“AT&T was clearly the worst in the March survey, tacking on yet another increase over the last ChangeWave research survey,” ChangeWave observed. “Furthermore, a closer look at the trends show an increasing number of dropped calls among AT&T customers surveyed, and a steadily decreasing number of dropped calls for Verizon customers.”

And AT&T suffers for this. Just 23 percent of the AT&T customers ChangeWave surveyed said they are “very satisfied” with the company’s service. Meanwhile, 49 percent of Verizon (VZ) customers described themselves as “very satisfied.” A tough break for AT&T, which has been doing its damndest to improve the public’s perception of its network as one overtaxed by the data demands of Apple’s (AAPL) iPhone.

That said, it’s important to note that ChangeWave’s research does contrast to a Feburary PC World study that ranked AT&T’s 3G network as the top performer in the 13 markets it surveyed.


Twitter’s Tanking

December 30, 2013 at 6:49 am PT

2013 Was a Good Year for Chromebooks

December 29, 2013 at 2:12 pm PT

BlackBerry Pulls Latest Twitter for BB10 Update

December 29, 2013 at 5:58 am PT

Apple CEO Tim Cook Made $4.25 Million This Year

December 28, 2013 at 12:05 pm PT

Latest Video

View all videos »

Search »

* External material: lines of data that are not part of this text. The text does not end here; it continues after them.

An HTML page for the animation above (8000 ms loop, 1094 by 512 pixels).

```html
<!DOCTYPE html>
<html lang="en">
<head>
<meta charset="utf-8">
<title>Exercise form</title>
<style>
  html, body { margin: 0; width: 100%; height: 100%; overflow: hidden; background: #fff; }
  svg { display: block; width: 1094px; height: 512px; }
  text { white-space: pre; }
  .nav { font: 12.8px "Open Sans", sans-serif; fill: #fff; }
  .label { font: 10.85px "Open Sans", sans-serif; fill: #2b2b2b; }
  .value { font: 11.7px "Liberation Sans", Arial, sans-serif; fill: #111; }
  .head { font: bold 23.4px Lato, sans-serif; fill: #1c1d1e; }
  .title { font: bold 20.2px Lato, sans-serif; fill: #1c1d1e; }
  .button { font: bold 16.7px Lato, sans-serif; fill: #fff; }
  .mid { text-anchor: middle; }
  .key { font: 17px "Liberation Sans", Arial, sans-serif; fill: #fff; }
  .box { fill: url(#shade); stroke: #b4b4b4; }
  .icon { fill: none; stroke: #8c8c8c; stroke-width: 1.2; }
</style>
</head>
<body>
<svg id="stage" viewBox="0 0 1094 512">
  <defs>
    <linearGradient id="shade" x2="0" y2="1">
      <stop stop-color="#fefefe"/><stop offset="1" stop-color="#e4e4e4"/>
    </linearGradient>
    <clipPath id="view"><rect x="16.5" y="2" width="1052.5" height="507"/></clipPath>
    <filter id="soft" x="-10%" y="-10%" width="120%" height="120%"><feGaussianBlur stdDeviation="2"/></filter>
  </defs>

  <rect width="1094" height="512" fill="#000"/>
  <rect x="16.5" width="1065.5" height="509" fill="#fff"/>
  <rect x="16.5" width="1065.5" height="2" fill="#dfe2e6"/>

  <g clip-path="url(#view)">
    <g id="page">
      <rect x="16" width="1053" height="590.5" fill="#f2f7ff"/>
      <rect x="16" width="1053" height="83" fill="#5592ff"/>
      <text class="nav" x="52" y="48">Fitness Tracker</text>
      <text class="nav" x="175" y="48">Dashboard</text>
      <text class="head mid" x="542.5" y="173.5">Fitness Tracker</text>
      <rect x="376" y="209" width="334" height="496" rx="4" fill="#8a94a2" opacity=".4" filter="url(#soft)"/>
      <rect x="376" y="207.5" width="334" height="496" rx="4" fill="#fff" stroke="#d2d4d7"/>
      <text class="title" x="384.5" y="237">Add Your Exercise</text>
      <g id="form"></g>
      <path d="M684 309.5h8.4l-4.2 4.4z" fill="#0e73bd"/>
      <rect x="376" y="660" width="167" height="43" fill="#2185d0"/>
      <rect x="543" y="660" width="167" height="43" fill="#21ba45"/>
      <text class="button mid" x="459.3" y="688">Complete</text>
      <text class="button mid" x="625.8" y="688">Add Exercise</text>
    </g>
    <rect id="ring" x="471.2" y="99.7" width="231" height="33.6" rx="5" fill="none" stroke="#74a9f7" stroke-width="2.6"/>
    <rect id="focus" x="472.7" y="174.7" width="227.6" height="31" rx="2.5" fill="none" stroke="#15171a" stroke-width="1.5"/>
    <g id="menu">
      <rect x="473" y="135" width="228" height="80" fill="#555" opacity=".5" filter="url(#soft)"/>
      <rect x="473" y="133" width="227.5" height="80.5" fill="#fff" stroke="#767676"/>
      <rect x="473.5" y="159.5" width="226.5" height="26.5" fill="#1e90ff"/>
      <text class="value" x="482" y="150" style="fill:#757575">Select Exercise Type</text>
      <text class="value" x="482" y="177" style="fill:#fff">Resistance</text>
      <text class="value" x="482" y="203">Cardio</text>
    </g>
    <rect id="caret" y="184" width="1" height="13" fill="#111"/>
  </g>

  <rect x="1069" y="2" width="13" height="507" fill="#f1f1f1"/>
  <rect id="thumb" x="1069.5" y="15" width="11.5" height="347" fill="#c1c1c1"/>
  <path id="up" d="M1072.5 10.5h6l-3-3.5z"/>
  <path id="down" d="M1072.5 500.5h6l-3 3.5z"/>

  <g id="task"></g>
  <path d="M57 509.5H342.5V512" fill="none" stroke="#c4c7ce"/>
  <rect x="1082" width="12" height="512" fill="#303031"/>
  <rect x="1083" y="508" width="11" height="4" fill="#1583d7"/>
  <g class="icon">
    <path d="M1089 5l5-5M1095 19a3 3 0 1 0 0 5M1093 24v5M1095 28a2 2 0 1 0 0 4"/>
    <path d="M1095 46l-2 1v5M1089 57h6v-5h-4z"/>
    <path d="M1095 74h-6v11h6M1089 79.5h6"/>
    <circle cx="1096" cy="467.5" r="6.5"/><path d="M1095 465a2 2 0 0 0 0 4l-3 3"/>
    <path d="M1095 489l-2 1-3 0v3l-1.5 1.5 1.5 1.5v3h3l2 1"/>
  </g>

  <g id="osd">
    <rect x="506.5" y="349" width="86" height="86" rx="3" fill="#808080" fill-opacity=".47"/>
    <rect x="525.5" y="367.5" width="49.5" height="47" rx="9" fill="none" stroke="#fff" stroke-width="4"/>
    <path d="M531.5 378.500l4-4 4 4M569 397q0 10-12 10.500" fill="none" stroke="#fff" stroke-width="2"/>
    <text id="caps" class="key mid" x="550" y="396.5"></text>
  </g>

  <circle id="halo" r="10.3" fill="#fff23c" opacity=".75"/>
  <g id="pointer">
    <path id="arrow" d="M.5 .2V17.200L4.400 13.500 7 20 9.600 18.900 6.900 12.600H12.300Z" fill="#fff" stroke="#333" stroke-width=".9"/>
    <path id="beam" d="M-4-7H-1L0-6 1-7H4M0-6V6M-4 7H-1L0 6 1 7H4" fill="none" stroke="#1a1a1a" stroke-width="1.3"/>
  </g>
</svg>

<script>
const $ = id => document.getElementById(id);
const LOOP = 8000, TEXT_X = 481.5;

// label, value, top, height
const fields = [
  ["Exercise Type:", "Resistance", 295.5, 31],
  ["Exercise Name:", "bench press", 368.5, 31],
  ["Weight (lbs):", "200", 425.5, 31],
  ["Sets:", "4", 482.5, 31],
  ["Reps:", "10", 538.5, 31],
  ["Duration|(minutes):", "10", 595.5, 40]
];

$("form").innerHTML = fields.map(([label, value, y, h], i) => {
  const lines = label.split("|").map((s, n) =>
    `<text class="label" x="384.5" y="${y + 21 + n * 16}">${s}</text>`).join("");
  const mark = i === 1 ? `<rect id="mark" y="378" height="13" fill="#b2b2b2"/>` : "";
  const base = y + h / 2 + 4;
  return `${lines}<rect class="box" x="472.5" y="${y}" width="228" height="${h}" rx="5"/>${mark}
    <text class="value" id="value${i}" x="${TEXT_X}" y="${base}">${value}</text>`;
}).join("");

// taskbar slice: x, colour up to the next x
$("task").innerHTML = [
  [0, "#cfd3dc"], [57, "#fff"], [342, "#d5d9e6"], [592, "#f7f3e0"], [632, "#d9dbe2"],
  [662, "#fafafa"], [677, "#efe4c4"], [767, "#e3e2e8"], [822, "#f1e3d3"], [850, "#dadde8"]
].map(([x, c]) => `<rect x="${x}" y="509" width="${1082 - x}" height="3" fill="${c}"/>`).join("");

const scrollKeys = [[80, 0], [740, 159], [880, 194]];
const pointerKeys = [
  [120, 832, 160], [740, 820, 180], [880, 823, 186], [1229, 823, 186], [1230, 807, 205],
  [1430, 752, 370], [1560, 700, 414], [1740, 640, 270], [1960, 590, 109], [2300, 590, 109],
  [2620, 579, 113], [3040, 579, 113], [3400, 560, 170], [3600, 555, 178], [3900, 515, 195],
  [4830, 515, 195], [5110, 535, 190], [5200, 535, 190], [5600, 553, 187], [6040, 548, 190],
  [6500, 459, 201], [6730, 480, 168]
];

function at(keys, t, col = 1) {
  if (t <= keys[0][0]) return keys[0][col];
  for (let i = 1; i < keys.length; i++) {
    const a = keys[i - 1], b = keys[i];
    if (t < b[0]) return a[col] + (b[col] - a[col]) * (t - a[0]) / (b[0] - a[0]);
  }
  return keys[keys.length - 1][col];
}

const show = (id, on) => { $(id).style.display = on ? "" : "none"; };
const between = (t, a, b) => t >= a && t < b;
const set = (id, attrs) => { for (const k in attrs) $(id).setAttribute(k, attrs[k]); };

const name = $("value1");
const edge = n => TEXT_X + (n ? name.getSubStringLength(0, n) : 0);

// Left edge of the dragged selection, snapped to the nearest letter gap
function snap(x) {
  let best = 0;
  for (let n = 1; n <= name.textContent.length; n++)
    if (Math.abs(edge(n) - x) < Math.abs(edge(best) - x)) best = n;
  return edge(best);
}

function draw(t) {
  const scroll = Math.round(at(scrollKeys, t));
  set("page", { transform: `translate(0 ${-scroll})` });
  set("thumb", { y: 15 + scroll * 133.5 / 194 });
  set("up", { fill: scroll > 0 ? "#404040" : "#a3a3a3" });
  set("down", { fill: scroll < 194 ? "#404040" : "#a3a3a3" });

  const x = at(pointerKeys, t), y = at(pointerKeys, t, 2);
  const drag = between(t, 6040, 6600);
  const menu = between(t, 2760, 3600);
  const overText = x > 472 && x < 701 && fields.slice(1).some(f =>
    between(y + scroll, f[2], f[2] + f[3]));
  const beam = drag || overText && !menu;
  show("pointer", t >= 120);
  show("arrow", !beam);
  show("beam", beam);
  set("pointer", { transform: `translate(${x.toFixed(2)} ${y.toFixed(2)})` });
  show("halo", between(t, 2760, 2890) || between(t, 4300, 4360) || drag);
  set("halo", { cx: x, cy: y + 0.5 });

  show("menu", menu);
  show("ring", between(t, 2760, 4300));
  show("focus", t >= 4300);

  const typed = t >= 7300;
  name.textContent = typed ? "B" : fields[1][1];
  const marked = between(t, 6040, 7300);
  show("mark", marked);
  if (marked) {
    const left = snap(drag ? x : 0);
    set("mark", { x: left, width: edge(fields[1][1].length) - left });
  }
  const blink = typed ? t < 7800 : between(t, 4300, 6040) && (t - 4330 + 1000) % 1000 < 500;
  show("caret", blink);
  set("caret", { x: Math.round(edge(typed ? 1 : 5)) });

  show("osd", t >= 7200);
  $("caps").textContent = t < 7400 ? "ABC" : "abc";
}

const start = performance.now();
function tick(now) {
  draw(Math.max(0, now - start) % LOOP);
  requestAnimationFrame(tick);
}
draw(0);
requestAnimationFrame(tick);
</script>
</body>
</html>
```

I think the NSA has a job to do and we need the NSA. But as (physicist) Robert Oppenheimer said, “When you see something that is technically sweet, you go ahead and do it and argue about what to do about it only after you’ve had your technical success. That is the way it was with the atomic bomb.”

— Phil Zimmerman, PGP inventor and Silent Circle co-founder, in an interview with Om Malik